• **EXERCISE BRIEF**: Find each line below where the word "html" occurs, and copy it.
Top of TASK INPUTS
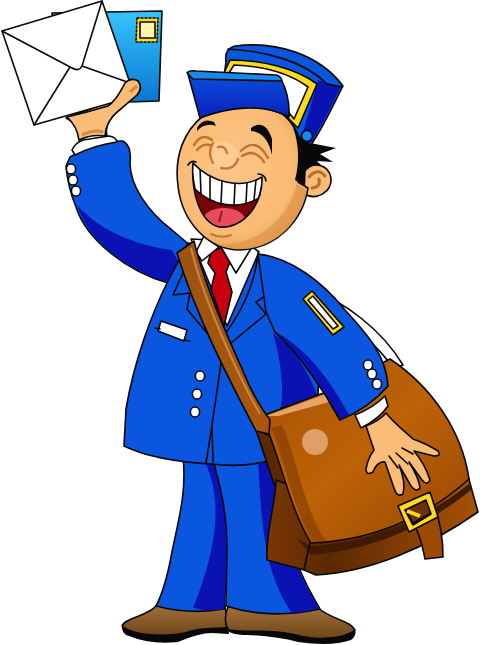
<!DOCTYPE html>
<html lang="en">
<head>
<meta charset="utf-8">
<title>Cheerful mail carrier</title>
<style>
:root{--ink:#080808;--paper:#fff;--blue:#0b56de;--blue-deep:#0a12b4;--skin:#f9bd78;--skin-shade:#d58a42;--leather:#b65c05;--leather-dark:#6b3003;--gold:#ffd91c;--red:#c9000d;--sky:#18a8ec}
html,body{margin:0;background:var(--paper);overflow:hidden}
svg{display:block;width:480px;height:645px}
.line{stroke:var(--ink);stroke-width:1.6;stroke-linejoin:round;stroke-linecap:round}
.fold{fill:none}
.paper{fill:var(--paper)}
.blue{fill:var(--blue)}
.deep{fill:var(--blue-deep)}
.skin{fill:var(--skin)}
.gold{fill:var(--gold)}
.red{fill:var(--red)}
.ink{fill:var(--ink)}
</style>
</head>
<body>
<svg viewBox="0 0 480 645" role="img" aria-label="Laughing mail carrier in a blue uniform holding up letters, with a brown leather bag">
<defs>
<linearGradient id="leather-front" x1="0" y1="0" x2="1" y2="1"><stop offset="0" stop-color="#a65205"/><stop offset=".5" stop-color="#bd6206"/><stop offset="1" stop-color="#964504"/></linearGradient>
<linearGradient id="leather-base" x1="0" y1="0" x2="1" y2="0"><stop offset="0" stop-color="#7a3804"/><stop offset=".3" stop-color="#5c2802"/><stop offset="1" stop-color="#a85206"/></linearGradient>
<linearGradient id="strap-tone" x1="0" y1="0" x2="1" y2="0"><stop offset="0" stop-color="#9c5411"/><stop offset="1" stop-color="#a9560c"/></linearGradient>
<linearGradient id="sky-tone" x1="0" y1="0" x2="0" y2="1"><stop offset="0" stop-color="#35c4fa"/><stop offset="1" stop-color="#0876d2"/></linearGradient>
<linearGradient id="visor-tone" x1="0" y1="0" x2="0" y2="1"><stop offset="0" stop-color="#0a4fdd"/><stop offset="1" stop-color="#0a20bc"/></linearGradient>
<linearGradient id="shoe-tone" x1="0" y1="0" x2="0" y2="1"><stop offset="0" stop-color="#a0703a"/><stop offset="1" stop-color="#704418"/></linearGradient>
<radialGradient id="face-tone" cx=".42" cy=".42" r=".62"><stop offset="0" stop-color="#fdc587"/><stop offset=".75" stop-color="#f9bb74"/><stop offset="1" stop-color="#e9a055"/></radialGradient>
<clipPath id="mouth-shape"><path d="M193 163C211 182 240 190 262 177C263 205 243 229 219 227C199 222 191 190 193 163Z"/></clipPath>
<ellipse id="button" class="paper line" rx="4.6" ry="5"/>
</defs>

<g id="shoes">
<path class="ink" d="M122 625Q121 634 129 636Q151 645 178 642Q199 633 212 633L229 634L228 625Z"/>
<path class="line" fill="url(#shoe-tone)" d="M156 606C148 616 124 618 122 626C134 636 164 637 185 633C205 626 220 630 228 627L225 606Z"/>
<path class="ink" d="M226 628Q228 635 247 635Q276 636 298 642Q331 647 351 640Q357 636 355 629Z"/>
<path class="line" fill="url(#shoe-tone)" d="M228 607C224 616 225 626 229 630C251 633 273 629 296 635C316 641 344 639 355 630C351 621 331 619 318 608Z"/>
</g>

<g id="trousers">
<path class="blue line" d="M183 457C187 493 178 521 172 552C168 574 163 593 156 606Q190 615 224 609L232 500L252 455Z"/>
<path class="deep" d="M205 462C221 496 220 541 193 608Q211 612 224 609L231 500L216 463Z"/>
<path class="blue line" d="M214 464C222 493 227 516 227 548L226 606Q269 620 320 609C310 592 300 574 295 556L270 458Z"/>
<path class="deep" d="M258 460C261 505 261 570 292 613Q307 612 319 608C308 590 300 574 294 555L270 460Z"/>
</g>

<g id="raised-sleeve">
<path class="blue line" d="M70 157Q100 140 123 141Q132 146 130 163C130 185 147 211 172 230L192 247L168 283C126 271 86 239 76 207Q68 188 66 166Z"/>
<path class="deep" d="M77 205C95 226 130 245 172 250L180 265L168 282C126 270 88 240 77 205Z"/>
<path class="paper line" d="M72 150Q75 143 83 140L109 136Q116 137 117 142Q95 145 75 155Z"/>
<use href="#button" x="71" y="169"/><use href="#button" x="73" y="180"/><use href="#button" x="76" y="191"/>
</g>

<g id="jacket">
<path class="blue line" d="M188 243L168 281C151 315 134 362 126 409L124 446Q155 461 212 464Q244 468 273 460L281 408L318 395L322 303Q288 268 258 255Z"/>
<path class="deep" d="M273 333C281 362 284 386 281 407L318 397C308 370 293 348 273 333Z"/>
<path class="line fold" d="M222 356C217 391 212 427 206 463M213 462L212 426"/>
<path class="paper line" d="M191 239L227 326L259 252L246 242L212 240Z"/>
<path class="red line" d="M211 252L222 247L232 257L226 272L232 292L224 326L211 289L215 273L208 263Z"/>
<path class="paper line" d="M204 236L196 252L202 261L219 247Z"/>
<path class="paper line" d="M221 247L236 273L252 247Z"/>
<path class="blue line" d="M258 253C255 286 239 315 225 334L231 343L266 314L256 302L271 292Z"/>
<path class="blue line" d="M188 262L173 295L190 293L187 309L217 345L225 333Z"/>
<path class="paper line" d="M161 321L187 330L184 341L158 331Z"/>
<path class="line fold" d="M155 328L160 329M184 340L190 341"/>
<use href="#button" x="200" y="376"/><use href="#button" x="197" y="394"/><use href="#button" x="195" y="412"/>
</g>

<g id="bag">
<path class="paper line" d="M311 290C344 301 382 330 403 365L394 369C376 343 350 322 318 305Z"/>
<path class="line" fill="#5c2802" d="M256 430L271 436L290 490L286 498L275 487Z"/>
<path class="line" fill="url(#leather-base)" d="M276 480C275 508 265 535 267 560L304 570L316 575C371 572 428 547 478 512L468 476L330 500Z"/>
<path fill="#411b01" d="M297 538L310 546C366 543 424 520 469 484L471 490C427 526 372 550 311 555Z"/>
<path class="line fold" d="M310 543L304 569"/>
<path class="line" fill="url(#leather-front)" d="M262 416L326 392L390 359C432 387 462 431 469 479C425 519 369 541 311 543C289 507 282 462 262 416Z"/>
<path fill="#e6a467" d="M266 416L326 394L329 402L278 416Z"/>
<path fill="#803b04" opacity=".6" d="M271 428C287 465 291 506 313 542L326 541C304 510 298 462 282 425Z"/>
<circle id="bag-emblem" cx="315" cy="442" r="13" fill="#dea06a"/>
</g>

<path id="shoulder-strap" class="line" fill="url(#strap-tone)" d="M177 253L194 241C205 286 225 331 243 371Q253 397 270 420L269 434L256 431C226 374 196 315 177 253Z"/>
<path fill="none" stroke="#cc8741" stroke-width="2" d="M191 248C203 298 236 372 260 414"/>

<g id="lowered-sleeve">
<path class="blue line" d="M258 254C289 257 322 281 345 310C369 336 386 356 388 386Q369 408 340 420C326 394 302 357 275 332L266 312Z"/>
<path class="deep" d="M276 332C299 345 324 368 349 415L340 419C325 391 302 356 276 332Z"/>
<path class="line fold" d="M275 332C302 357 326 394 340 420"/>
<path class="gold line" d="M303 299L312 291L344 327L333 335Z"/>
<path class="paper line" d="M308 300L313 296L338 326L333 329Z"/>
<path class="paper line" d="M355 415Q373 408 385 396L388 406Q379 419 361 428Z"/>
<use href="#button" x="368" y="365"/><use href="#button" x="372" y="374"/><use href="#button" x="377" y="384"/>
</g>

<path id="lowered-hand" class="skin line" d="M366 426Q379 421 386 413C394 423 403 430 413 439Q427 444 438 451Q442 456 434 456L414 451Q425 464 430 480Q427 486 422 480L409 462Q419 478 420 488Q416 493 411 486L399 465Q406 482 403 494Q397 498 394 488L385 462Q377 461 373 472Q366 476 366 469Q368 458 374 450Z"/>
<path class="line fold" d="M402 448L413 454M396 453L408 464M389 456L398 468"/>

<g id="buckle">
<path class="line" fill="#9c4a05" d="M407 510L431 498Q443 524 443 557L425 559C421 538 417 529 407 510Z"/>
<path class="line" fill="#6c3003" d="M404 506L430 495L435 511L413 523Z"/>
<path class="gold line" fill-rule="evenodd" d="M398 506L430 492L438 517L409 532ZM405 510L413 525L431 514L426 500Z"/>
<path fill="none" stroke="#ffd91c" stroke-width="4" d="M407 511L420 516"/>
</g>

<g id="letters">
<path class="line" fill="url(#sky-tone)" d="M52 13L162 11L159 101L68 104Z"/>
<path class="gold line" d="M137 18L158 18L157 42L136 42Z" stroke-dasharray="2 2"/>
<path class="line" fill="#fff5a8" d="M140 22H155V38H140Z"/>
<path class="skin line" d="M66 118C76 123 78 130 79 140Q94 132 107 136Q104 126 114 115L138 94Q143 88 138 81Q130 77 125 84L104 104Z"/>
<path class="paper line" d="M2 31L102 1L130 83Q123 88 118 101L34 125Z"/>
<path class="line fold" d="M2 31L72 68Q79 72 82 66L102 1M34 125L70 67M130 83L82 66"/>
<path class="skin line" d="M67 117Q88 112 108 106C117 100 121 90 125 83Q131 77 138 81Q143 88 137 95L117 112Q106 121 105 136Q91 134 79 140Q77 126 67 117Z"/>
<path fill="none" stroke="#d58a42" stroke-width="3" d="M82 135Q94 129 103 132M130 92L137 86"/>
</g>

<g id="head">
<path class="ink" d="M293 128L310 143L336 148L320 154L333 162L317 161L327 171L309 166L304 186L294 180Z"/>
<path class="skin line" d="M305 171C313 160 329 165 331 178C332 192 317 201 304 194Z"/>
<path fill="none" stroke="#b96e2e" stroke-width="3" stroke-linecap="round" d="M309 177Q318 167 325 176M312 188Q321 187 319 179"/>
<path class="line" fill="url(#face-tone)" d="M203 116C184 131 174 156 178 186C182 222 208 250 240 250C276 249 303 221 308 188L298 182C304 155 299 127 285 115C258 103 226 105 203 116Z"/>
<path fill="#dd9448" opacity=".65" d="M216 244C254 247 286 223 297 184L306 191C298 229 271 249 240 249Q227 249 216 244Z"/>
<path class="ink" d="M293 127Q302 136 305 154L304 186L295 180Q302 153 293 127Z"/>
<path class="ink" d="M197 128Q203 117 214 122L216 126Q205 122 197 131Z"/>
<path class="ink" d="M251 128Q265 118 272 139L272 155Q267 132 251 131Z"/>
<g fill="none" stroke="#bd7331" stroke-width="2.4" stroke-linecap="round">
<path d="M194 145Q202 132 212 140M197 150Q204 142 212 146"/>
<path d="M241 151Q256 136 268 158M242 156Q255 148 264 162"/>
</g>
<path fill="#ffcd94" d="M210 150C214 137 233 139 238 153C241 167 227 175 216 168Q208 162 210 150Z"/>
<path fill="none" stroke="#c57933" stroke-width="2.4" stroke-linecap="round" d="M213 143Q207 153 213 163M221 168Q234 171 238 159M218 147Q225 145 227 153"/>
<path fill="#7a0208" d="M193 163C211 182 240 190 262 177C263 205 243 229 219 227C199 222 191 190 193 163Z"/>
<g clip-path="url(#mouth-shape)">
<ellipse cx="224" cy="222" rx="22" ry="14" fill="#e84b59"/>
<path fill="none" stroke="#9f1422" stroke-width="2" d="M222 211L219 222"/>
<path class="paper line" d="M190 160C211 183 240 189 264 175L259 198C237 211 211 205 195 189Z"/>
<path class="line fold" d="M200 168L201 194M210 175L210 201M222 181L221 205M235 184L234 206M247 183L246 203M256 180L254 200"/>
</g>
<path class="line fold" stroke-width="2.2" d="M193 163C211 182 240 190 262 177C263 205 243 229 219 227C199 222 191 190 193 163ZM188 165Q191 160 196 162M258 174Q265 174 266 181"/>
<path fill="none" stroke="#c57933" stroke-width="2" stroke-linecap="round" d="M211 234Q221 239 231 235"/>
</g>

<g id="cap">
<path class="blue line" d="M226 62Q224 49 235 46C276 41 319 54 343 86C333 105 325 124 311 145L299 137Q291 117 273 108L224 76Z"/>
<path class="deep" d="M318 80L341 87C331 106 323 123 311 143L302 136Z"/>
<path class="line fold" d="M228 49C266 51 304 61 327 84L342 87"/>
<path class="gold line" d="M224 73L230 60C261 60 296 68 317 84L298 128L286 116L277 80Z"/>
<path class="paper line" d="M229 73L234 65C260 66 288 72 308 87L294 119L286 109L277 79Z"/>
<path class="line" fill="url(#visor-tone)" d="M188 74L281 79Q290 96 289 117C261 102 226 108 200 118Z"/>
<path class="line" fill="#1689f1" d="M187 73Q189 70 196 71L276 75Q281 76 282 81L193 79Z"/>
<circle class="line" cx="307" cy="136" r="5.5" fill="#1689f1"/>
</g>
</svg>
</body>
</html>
Bottom of TASK INPUTS
• **PROBLEM SOLUTION**:
<!DOCTYPE html>
<html lang="en">
html,body{margin:0;background:var(--paper);overflow:hidden}
</html>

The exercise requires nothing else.